From genotype to phenotype
One fundamental aspect of conservation and evolution research is the implicit connection between genetic variation, phenotypic characteristics, and their influence on Darwinian fitness. Genetic diversity underpins many aspects of the adaptive potential of a population, and many of the fundamental concepts of the field rely on the assumed connection between genetic and phenotypic characteristics. But this connection is neither straightforward, nor always predictable.
Predicting the future for biodiversity

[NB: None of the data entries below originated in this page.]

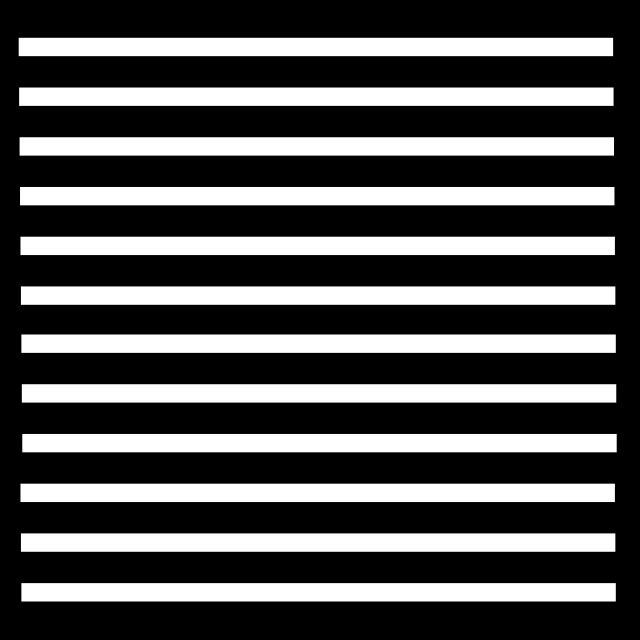
Give the GLSL for this pattern, as a WebGL 1 fragment shader.

```glsl
precision highp float;

uniform vec2 u_resolution;

const float BAR_COUNT = 12.0;
const float BAR_PITCH = 0.0777;
const vec2 BAR_SIZE = vec2(0.9288, 0.0287);
const vec2 FIRST_BAR = vec2(0.0334, 0.0745); // left end, centre height
const float ROW_DRIFT = -0.0007;
const vec3 INK = vec3(1.0);
const vec3 GROUND = vec3(0.0);

// Left end and centre height of a row, with its small misregistrations
vec2 barAnchor(float row) {
    float sideStep = 0.0035 * step(2.5, row);
    float tightGap = 0.0026 * step(5.5, row);
    return FIRST_BAR + vec2(ROW_DRIFT * row + sideStep, BAR_PITCH * row - tightGap);
}

// Share of a pixel-wide span lying inside an interval
float spanCoverage(float x, float center, float width, float pixel) {
    return clamp((0.5 * width - abs(x - center)) / pixel + 0.5, 0.0, 1.0);
}

float barCoverage(vec2 p, vec2 anchor, vec2 size, vec2 pixel) {
    float across = spanCoverage(p.x, anchor.x + 0.5 * size.x, size.x, pixel.x);
    float down = spanCoverage(p.y, anchor.y, size.y, pixel.y);
    return across * down;
}

void main() {
    vec2 pixel = 1.0 / u_resolution;
    vec2 p = gl_FragCoord.xy * pixel;

    // Nearest row, limited to the stack of bars
    float row = floor((p.y - FIRST_BAR.y) / BAR_PITCH + 0.5);
    row = clamp(row, 0.0, BAR_COUNT - 1.0);

    float bar = barCoverage(p, barAnchor(row), BAR_SIZE, pixel);
    gl_FragColor = vec4(mix(GROUND, INK, bar), 1.0);
}
```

Conservation biology is frequently referred to as a “crisis discipline“, a status which doesn’t appear to be changing any time soon. Like any response to a crisis, biologists of all walks of life operate under a prioritisation scheme – how can our finite resources be best utilised to save as much biodiversity as possible? This approach requires some knowledge of both current vulnerability and future threat – we need to focus our efforts on those populations and species which are most at-risk of extinction in the near (often immediate) future.
Of alleles and selection
If you’ve read this blog more than once before, you’re probably sick of hearing about how genetic variation underlies adaptation. It’s probably the most central theme of this blog, and similarly one of the biggest components of contemporary biology. We’ve talked about different types of selection; different types of genes; different ways genes and selection can interact. And believe it or not, there’s still heaps to talk about! Continue reading
In the previous post on The G-CAT, we talked about the role of maladaptation in the evolution of populations and species, and how this might impact their future. To summarise, maladaptation is the process (or trait responsible for) which causes a reduction in the fitness. As we discussed, this can come about a number of ways – such as from a shift in the selective environment or from fitness trade-offs in traits over time – and predominantly impacts on species by reducing their capacity to adapt. Particularly, this is important for small populations or those lacking in genetic diversity, which are already at risk of entering an extinction vortex and lack the capability to respond well to extreme selective changes (such as contemporary climate change).